What this task involves: The number of lines in the entries below holding the word "opacity" is all that is needed here.

The input:
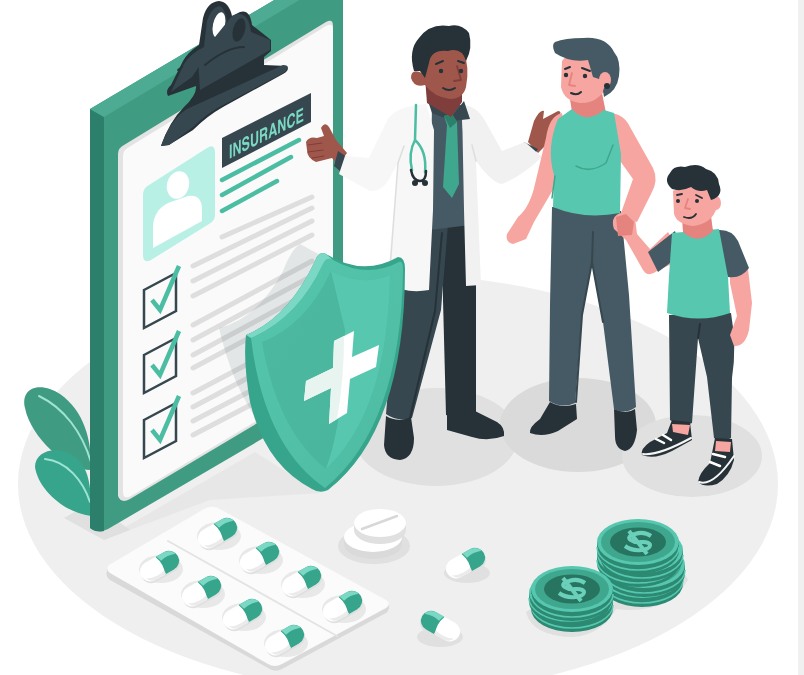
<!DOCTYPE html>
<html lang="en">
<head>
<meta charset="utf-8">
<title>Health insurance illustration</title>
<style>
:root{--mint:#57c7af;--mint-light:#7ad8c4;--green:#409b83;--green-dark:#2c7f6a;--teal:#36a58b;--ink:#263238;--slate:#37474f;--slate-soft:#455a64;--ground:#efefef;--shade:#e0e0e0;--line:#dedede;--paper:#fafafa;--brown:#a0574b;--brown-dark:#7f3e3b;--skin:#f7a5a0;--skin-dark:#e5837f}
html,body{margin:0;background:#fff;overflow:hidden}
svg{display:block;width:804px;height:675px}
.mint{fill:var(--mint)}.light{fill:var(--mint-light)}.green{fill:var(--green)}.deep{fill:var(--green-dark)}.teal{fill:var(--teal)}
.ink{fill:var(--ink)}.slate{fill:var(--slate)}.soft{fill:var(--slate-soft)}.shade{fill:var(--shade)}.paper{fill:var(--paper)}.white{fill:#fff}
.brown{fill:var(--brown)}.brown-dark{fill:var(--brown-dark)}.skin{fill:var(--skin)}.skin-dark{fill:var(--skin-dark)}
.stroke{fill:none;stroke-linecap:round;stroke-linejoin:round}
.label{font:bold 19px "TeX Gyre Heros Cn","Liberation Sans",sans-serif;fill:var(--mint-light)}
</style>
</head>
<body>
<svg viewBox="0 0 804 675" role="img" aria-label="A doctor presents an insurance form to a woman and a boy, with a shield, pills and coins">
<defs>
<linearGradient id="shield-face" x1="0" y1="0" x2="1" y2="1"><stop offset="0" stop-color="#55c6ad"/><stop offset="1" stop-color="#4dbba2"/></linearGradient>
<g id="checkbox">
<path d="M144 290 176 273V311L144 328Z" fill="none" stroke="#37474f" stroke-width="2.5"/>
<path d="M152 300 160 310 179 266" fill="none" stroke="#4bbda3" stroke-width="4.5"/>
</g>
<g id="capsule">
<g transform="rotate(-29)">
<rect x="-21" y="-9" width="42" height="20" rx="10" fill="#e0e0e0"/>
<rect x="-21" y="-11" width="42" height="20" rx="10" fill="#fff"/>
<path d="M1-11H11A10 10 0 0 1 11 9H1Q5-1 1-11Z" fill="#36a58b"/>
<path d="M2-11H11Q19-10 20-4Q12-7 4-5Z" fill="#7ad8c4"/>
<path d="M-18 3Q-10 8 2 5V9H-11Q-16 8-18 3Z" fill="#ebebeb"/>
</g>
</g>
<g id="coin">
<path d="M-41 0V9A41 23 0 0 0 41 9V0Z" fill="#2c8972"/>
<path d="M-41 5A41 23 0 0 0 41 5" fill="none" stroke="#57c7af" stroke-width="1.5"/>
<ellipse rx="41" ry="23" fill="#57c7af"/>
<ellipse rx="37" ry="20" fill="#3fa78e"/>
</g>
<g id="coin-top">
<use href="#coin"/>
<ellipse rx="28" ry="14.5" fill="#277461"/>
<path d="M13-6Q6-11-3-8C-16-4-4 1 3 0C16-1 14 8 3 8Q-6 9-13 4M-9-11 9 12" fill="none" stroke="#6bd0ba" stroke-width="4"/>
</g>
</defs>

<rect width="804" height="675" fill="#fff"/>
<rect x="798" width="6" height="675" fill="#f0f0f0"/>
<ellipse cx="398" cy="484" rx="380" ry="209" fill="#efefef"/>

<g id="shadows" class="shade">
<path d="M64 518 92 502 130 530 104 540Z"/>
<ellipse cx="436" cy="437" rx="82" ry="49"/>
<ellipse cx="578" cy="425" rx="78" ry="47" fill="#dadada"/>
<ellipse cx="692" cy="456" rx="70" ry="41"/>
<path d="M103 540 255 452 320 493 210 500Z" opacity=".5"/>
</g>

<g id="leaves">
<path d="M91 470C67 470 31 438 25 408C20 387 41 381 60 394C84 411 92 440 91 470Z" class="green"/>
<path d="M91 516C62 512 38 488 35 467C35 449 60 445 75 457C87 466 92 482 91 516Z" class="teal"/>
<path d="M39 396C64 408 82 432 91 462M45 459C67 461 83 481 90 502" class="stroke" stroke="#9fe3d4" stroke-width="2"/>
</g>

<g id="clipboard">
<path d="M90 109 281-4H343V384Q343 391 337 395L108 529Q98 534 90 528Z" class="green"/>
<path d="M90 109 104 117V531Q96 533 90 528Z" class="deep"/>
<path d="M90 109 281-4H306L104 117Z" fill="#4cab92"/>
<path d="M118 154Q118 148 124 145L326 22Q333 18 333 26V372Q333 378 328 381L130 499Q121 504 118 496Z" fill="#e3e3e3"/>
<path d="M123 156Q123 150 129 147L326 26Q333 22 333 30V369Q333 375 328 378L131 496Q123 500 123 492Z" class="paper"/>

<g id="profile">
<path d="M143 195Q143 188 149 185L207 148Q215 143 215 153V215Q215 221 209 224L151 260Q143 264 143 255Z" fill="#b9f0e5"/>
<ellipse cx="178" cy="185" rx="11" ry="14" transform="rotate(15 178 185)" class="white"/>
<path d="M153 248V226Q154 210 168 203L188 196Q201 194 202 208V221Z" class="white"/>
</g>

<path d="M222 138 311 93V122L222 168Z" class="slate"/>
<text class="label" transform="matrix(1 -.51 0 1 229 159)" textLength="75" lengthAdjust="spacingAndGlyphs">INSURANCE</text>
<path d="M222 180 299 140M222 195 291 157M222 211 277 181" class="stroke" stroke="#4bbda3" stroke-width="4.5"/>
<path d="M222 237 312 197M193 266 312 208M193 281 312 221M193 296 312 235M193 325 312 261M193 340 312 276M193 355 312 291M193 368 300 311M193 393 280 347M193 407 280 361M193 421 260 386M193 435 260 400" class="stroke" stroke="#dedede" stroke-width="5"/>
<use href="#checkbox"/><use href="#checkbox" y="65"/><use href="#checkbox" y="130"/>

<g id="clip">
<path d="M161 146Q169 122 184 107Q197 95 196 86L168 96Q165 90 171 85L183 61Q188 52 199 45L203 18Q207 2 219 1Q229 2 232 16L240 12Q250 9 252 25L271 40V51L264 57V65L287 66Q290 70 283 74L223 107Q207 116 193 130L169 145Z" class="ink"/>
<path d="M184 64Q190 54 204 47L207 21Q211 8 219 6Q225 7 227 21L214 44 192 77 171 92Z" class="slate"/>
<ellipse cx="219" cy="25" rx="6" ry="13" transform="rotate(12 219 25)" class="white"/>
<path d="M198 58 232 16Q248 8 251 32L270 40V50L200 90Z" class="slate"/>
<path d="M161 146Q170 120 187 109L283 65Q291 65 285 72L223 105Q207 113 193 127L169 145Z" class="slate"/>
<ellipse cx="239" cy="30" rx="6" ry="12" transform="rotate(15 239 30)" class="ink"/>
<path d="M205 65Q227 47 244 47M178 70 182 67" class="stroke" stroke="#263238" stroke-width="2"/>
</g>
</g>

<g id="doctor">
<g id="doctor-legs">
<path d="M443 222H476V413Q462 421 446 415L443 300Z" class="ink"/>
<path d="M401 228 448 224 441 310 412 418Q397 422 386 414L395 311Z" class="slate"/>
<path d="M442 233 435 311 410 418" class="stroke" stroke="#263238" stroke-width="2"/>
<path d="M447 412Q458 419 475 411L497 422Q505 427 504 436Q488 442 472 437L447 430Z" class="ink"/>
<path d="M386 416Q398 423 411 417L414 438Q414 458 400 460Q385 459 384 445Z" class="ink"/>
</g>
<g id="doctor-hands">
<path d="M338 165 332 158 316 162Q307 158 307 150L306 142Q309 136 317 138L324 136 321 128Q325 121 329 127L336 140 347 153Z" class="brown"/>
<path d="M308 145 322 143M308 152 323 150M312 158 324 156" class="stroke" stroke="#7f3e3b" stroke-width="1.2"/>
<path d="M528 142 534 121Q540 109 544 111L543 119 558 111Q563 111 558 117L562 118Q563 122 556 126L551 140 538 153Z" class="brown"/>
<path d="M338 151 347 157 341 172 334 166ZM524 142 538 149 532 159 522 154Z" class="slate"/>
</g>
<path d="M432 104 461 105 470 225 430 230Z" class="soft"/>
<path d="M462 105Q475 105 484 119L502 151 525 142 542 157Q522 176 502 184Q492 183 476 161L481 285 466 286 464 210Z" fill="#f1f1f1"/>
<path d="M426 104Q397 106 388 119L369 158 345 156 339 174 370 191Q382 192 389 179L398 163 387 284Q407 294 429 290L433 210 434 130Z" fill="#f7f7f7"/>
<path d="M398 163 404 146M476 161 472 145M389 282 398 163" class="stroke" stroke="#dedede" stroke-width="1.5"/>
<path d="M428 101 452 116 464 101 470 119 452 121 432 113Z" class="slate"/>
<path d="M444 116 452 114 457 122 459 184 452 198 443 187 447 125Z" fill="#3fa78e"/>
<path d="M444 116 452 114 457 122 450 128Z" class="deep"/>
<path d="M416 105 415 140Q408 153 412 170M415 140Q427 151 425 172" class="stroke" stroke="#4bbda3" stroke-width="2.5"/>
<path d="M411 170Q413 181 420 181Q426 181 426 171" class="stroke" stroke="#263238" stroke-width="2.5"/>
<circle cx="415" cy="183" r="3" class="ink"/><circle cx="425" cy="183" r="3" class="ink"/>
<path d="M425 78 427 103 451 117 462 102V88Z" class="brown-dark"/>
<path d="M425 52Q436 37 463 49Q470 67 466 87Q463 99 450 99Q434 97 425 85Q414 88 411 78Q411 68 422 73Z" class="brown"/>
<path d="M414 71Q408 50 419 38Q430 23 449 26Q461 23 469 33Q473 48 466 61Q462 47 448 51Q431 49 429 63L425 78 420 71Z" class="ink"/>
<path d="M457 66 461 80 454 81" class="stroke" stroke="#7f3e3b" stroke-width="1.8"/>
<path d="M436 64 443 61M458 61 464 63M443 88Q449 92 455 88" class="stroke" stroke="#263238" stroke-width="2"/>
<circle cx="441" cy="71" r="2.2" class="ink"/><circle cx="461" cy="71" r="2.2" class="ink"/>
</g>

<g id="woman">
<path d="M562 113Q549 116 546 138L535 184Q530 207 518 217L507 234Q505 242 513 244L526 239 534 222 554 188 568 151Z" class="skin"/>
<path d="M552 207 621 211 629 295 636 407Q625 415 614 409L603 322 592 262 582 316 575 403Q562 409 549 401L550 305Z" class="soft"/>
<path d="M593 232 592 262 582 315 576 402M592 262 603 322" class="stroke" stroke="#37474f" stroke-width="2"/>
<path d="M550 402Q562 409 576 404L577 419 558 431Q543 438 530 433Q529 427 540 419Z" class="ink"/>
<path d="M614 409Q626 415 635 409L637 430Q635 449 625 451Q615 449 615 436Z" class="ink"/>
<path d="M569 93H602L606 113Q594 127 573 118Z" class="skin-dark"/>
<path d="M610 113Q624 114 630 127L653 168Q659 180 651 194L637 222 620 216 633 179 613 151Z" class="skin"/>
<path d="M572 109Q586 125 604 110L614 113 621 154 620 213Q584 220 553 207L554 175Q546 148 558 119Z" class="mint"/>
<path d="M613 145 606 163Q590 174 576 166M552 198 555 176" class="stroke" stroke="#3fa78e" stroke-width="1.5"/>
<path d="M562 61Q572 48 600 57L608 86Q597 104 580 103Q564 101 561 87Z" class="skin"/>
<path d="M555 53Q551 45 555 42Q565 38 583 38Q606 36 614 52Q621 60 619 76Q617 91 604 97L603 91Q608 78 599 79L593 77 588 60Q570 63 555 53Z" class="soft"/>
<ellipse cx="605" cy="80" rx="6" ry="8" class="skin"/><circle cx="607" cy="86" r="3" class="ink"/>
<path d="M565 69 570 67M582 68 590 71M571 93Q577 96 581 92" class="stroke" stroke="#263238" stroke-width="2"/>
<path d="M572 73 569 85 575 86" class="stroke" stroke="#e5837f" stroke-width="1.8"/>
<circle cx="566" cy="75" r="2.2" class="ink"/><circle cx="585" cy="76" r="2.2" class="ink"/>
</g>

<g id="boy">
<path d="M669 315 731 313Q737 347 732 378L731 438Q722 444 714 438L707 377 698 338 692 423Q681 428 670 420Z" class="slate"/>
<path d="M698 338 700 324" class="stroke" stroke="#263238" stroke-width="2"/>
<path d="M672 420 690 422 692 440 672 451Q654 460 642 455Q640 449 650 442L667 433Z" class="ink"/>
<path d="M715 438 732 439 734 460Q730 476 717 484Q704 488 698 482Q699 473 710 463Z" class="ink"/>
<path d="M643 454Q658 456 691 438M699 482Q713 487 734 456" class="stroke" stroke="#f5f5f5" stroke-width="2"/>
<path d="M656 439 664 443M663 435 671 440M710 462 720 466M713 454 725 457" class="stroke" stroke="#fff" stroke-width="2.5"/>
<path d="M672 424 690 425 688 435 673 432ZM716 441 731 442 730 452 715 451Z" class="skin"/>
<path d="M668 232 684 258 657 271Q648 278 643 270L626 240 614 229Q610 217 620 213L635 218 637 234 650 249Z" class="skin"/>
<path d="M616 217 626 214 634 222 632 235 618 236Z" class="skin-dark"/>
<path d="M730 254 748 269 752 303 749 330Q745 347 734 346L730 335 737 316 730 283Z" class="skin"/>
<path d="M675 231 648 252 658 272 682 254ZM718 230Q732 229 738 241L749 268Q741 279 728 277L717 253Z" class="soft"/>
<path d="M672 233 719 229 728 277 730 313Q699 324 667 313L669 276Z" class="mint"/>
<path d="M682 218 711 216 713 231Q698 246 683 232Z" class="skin-dark"/>
<path d="M673 191Q690 179 713 192L717 207Q712 224 693 226Q677 224 674 214Z" class="skin"/>
<ellipse cx="716" cy="203" rx="5" ry="7" class="skin"/>
<path d="M672 189Q663 181 670 173Q674 165 685 167Q698 162 706 169Q718 172 719 184Q724 196 711 200L707 190Q698 193 691 187Q681 192 672 189Z" class="ink"/>
<path d="M677 195 682 194M696 195 702 198M684 217Q692 220 696 214" class="stroke" stroke="#263238" stroke-width="1.8"/>
<path d="M688 199 685 208 690 209" class="stroke" stroke="#e5837f" stroke-width="1.8"/>
<circle cx="678" cy="201" r="2" class="ink"/><circle cx="697" cy="201" r="2" class="ink"/>
</g>

<g id="shield">
<path d="M219 328Q258 318 283 271Q291 250 300 244L333 262 331 478Q246 446 219 328Z" fill="#607078" opacity=".15"/>
<path d="M246 335Q288 318 315 261Q319 250 326 254Q363 277 398 257Q405 257 405 269Q405 430 328 490Q320 494 312 489Q265 465 250 402Q243 362 246 335Z" class="teal"/>
<path d="M251 338Q298 318 323 264Q327 256 333 260Q367 279 399 262Q403 260 403 270Q401 426 325 488Q264 446 251 338Z" fill="url(#shield-face)"/>
<path d="M262 342Q306 325 331 271Q363 287 390 275Q388 411 326 469Q277 430 262 342Z" fill="#47b198" opacity=".6"/>
<path d="M331 271Q363 287 390 275Q388 411 326 469Q344 420 345 330Z" class="mint"/>
<path d="M246 335Q288 318 315 261Q319 250 326 254L333 260Q327 256 323 264Q298 318 251 338Z" class="light"/>
<path d="M334 341 354 331 352 357 379 345 376 367 350 379 347 413 329 424 331 388 304 401 306 381 333 368Z" class="white"/>
<path d="M334 341 344 336Q344 380 337 419L329 424 331 388 304 401 306 381 333 368Z" fill="#e7f4f0"/>
</g>

<g id="blister-pack">
<path d="M107 571Q105 576 110 580L268 668Q275 673 282 669L386 613Q390 610 389 604L108 567Z" fill="#d9d9d9"/>
<path d="M109 565 204 509Q211 505 218 508L386 600Q392 604 386 608L282 664Q275 668 268 664L110 573Q105 569 109 565Z" fill="#fbfbfb"/>
<path d="M168 541 337 636" class="stroke" stroke="#e4e4e4" stroke-width="2"/>
<g fill="#e8e8e8">
<ellipse cx="161" cy="569" rx="22" ry="14"/><ellipse cx="203" cy="594" rx="22" ry="14"/><ellipse cx="244" cy="617" rx="22" ry="14"/><ellipse cx="286" cy="643" rx="22" ry="14"/>
<ellipse cx="219" cy="536" rx="22" ry="14"/><ellipse cx="261" cy="560" rx="22" ry="14"/><ellipse cx="303" cy="584" rx="22" ry="14"/><ellipse cx="344" cy="609" rx="22" ry="14"/>
</g>
<use href="#capsule" x="160" y="567"/><use href="#capsule" x="202" y="592"/><use href="#capsule" x="243" y="615"/><use href="#capsule" x="285" y="641"/>
<use href="#capsule" x="218" y="534"/><use href="#capsule" x="260" y="558"/><use href="#capsule" x="302" y="582"/><use href="#capsule" x="343" y="607"/>
</g>

<g id="tablets">
<ellipse cx="374" cy="546" rx="36" ry="18" class="shade"/>
<path d="M344 537V544A29 15 0 0 0 402 544V537Z" fill="#dadada"/><ellipse cx="373" cy="537" rx="29" ry="15" class="white"/>
<path d="M354 523V530A26 14 0 0 0 406 530V523Z" fill="#e0e0e0"/><ellipse cx="380" cy="523" rx="26" ry="14" class="white"/>
<path d="M362 529 397 516" class="stroke" stroke="#d8d8d8" stroke-width="2.5"/>
</g>

<g id="loose-capsules">
<ellipse cx="467" cy="573" rx="23" ry="10" class="shade"/><ellipse cx="440" cy="637" rx="23" ry="10" class="shade"/>
<use href="#capsule" x="466" y="564"/>
<use href="#capsule" transform="translate(440 627) scale(-1 1)"/>
</g>

<g id="coins">
<path d="M526 612Q532 636 572 637Q602 635 616 609Q668 615 688 580L678 560 560 590Z" class="shade"/>
<use href="#coin" x="642" y="575"/><use href="#coin" x="644" y="565"/><use href="#coin" x="638" y="555"/><use href="#coin" x="642" y="550"/>
<use href="#coin-top" x="638" y="542"/>
<use href="#coin" x="572" y="600"/><use href="#coin" x="570" y="593"/>
<use href="#coin-top" x="572" y="589"/>
</g>
</svg>
</body>
</html>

Written reply: 3